future perfect studuerō studueris studuerit studuerimus studueritis studuerint
subjunctive singular plural
first second third first second third
active present studeam studeās studeat studeāmus studeātis studeant
imperfect studērem studērēs studēret studērēmus studērētis studērent
perfect studuerim studuerīs studuerit studuerīmus studuerītis studuerint
pluperfect studuissem studuissēs studuisset studuissēmus studuissētis studuissent
imperative singular plural
first second third first second third
active present studē studēte
future studētō studētō studētōte studentō
non-finite forms active passive
present perfect future present perfect future
infinitives studēre studuisse
participles studēns
verbal nouns gerund supine
genitive dative accusative ablative accusative ablative
studendī studendō studendum studendō

Derived terms[edit]

Related terms[edit]
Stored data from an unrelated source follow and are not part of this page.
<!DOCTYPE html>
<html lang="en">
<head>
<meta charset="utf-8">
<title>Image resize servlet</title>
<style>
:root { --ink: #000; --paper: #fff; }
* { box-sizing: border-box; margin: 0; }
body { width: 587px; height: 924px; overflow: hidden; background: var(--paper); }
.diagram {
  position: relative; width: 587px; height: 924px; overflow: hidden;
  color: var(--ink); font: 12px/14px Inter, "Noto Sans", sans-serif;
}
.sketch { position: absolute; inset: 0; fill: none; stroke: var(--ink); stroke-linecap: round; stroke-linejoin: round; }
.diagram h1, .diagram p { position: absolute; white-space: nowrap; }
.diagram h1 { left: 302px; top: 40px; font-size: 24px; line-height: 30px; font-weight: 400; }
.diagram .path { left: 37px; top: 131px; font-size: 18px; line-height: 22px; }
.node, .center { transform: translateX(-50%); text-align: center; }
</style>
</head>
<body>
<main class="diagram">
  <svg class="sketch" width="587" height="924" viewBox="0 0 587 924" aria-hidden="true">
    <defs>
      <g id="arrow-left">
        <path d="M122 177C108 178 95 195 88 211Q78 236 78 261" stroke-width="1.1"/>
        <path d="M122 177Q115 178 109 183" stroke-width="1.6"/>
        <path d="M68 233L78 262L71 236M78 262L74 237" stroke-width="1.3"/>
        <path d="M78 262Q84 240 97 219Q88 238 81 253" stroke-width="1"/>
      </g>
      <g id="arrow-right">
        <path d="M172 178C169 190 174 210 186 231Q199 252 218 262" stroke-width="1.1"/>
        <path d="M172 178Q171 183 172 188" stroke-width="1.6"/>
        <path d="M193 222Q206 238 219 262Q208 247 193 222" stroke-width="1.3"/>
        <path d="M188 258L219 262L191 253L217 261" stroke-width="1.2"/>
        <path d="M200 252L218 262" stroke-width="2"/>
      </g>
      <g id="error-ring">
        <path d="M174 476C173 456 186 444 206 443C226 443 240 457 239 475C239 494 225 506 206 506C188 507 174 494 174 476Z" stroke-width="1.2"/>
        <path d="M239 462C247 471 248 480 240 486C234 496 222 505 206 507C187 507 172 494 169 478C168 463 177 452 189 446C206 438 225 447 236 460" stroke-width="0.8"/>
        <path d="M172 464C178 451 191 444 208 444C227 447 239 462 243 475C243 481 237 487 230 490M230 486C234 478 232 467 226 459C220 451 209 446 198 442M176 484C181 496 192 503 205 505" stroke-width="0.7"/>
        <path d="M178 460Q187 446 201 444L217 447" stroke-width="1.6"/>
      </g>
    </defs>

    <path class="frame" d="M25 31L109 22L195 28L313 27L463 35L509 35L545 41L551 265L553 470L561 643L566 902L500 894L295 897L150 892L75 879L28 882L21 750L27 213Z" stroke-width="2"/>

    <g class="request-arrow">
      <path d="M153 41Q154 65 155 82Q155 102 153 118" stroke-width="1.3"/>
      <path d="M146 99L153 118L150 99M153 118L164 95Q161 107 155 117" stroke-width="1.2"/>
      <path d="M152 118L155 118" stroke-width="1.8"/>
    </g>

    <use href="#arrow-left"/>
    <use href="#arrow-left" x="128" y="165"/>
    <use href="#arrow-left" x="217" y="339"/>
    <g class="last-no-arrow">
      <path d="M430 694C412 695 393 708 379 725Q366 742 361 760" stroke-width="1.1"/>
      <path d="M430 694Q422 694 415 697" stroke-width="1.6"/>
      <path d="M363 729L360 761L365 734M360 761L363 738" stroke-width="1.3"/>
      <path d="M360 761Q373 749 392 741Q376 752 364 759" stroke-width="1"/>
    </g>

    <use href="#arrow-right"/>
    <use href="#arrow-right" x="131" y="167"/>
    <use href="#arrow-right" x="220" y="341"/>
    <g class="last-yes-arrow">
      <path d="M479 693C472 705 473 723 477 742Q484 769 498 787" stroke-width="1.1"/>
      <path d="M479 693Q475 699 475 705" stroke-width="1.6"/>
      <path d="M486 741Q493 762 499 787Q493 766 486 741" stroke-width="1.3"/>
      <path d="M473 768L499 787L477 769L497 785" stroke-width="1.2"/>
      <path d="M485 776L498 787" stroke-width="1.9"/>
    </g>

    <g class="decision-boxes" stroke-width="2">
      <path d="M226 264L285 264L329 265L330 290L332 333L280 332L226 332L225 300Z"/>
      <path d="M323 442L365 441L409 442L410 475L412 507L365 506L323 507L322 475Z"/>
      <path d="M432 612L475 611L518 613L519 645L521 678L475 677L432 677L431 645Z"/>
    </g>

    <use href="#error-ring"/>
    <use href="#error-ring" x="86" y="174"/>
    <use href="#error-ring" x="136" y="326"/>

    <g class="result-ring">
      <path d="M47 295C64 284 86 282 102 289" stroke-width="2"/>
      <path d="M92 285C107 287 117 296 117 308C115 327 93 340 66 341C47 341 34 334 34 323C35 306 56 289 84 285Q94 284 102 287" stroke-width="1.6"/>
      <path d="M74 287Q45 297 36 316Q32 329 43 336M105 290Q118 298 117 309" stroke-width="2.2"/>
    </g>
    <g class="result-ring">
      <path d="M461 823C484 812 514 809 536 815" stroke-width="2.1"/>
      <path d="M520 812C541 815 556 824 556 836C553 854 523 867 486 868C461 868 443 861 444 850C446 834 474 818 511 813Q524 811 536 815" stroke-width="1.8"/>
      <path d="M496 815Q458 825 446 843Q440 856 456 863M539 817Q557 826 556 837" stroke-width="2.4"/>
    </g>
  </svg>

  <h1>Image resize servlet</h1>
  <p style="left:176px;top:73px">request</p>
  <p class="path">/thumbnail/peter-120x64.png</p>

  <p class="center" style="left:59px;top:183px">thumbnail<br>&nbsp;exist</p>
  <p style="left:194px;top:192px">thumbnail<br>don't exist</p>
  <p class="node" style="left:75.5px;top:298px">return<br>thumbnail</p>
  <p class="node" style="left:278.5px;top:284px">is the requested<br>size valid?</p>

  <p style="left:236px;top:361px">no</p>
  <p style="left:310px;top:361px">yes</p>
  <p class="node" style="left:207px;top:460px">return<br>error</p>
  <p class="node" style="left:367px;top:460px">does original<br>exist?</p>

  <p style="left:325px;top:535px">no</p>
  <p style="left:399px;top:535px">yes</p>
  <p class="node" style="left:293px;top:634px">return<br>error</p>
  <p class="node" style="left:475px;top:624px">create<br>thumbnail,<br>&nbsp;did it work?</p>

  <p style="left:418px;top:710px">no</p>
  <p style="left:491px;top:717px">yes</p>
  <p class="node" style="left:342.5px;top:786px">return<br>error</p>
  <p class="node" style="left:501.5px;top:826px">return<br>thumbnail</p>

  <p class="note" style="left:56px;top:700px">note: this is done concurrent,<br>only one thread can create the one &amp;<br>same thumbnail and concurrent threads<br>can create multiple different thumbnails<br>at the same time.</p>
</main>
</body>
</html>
  • studeo”, in Charlton T. Lewis and Charles Short (1879) A Latin Dictionary, Oxford: Clarendon Press
  • studeo in Enrico Olivetti, editor (2003-2023) Dizionario Latino, Olivetti Media Communication
  • studeo”, in Charlton T. Lewis (1891) An Elementary Latin Dictionary, New York: Harper & Brothers
  • studeo in Gaffiot, Félix (1934) Dictionnaire illustré latin-français, Hachette
  • studere in Charles du Fresne du Cange’s Glossarium Mediæ et Infimæ Latinitatis (augmented edition with additions by D. P. Carpenterius, Adelungius and others, edited by Léopold Favre, 1883–1887)
  • Carl Meißner; Henry William Auden (1894) Latin Phrase-Book[1], London: Macmillan and Co.
    • to look favourably upon; to support: studere, favere alicui
    • to study Greek literature: graecis litteris studere
    • to have an inclination for a thing: studere alicui rei, studiosum esse alicuius rei
    • to have a taste for agriculture: agriculturae studere (opp. agriculturam deserere)
    • to embrace the cause of..., be a partisan of..: alicuius partibus studere
    • to hold revolutionary opinions: novis rebus studere
  • studeo in Ramminger, Johann (accessed 16 July 2016) Neulateinische Wortliste: Ein Wörterbuch des Lateinischen von Petrarca bis 1700[2], pre-publication website, 2005-2016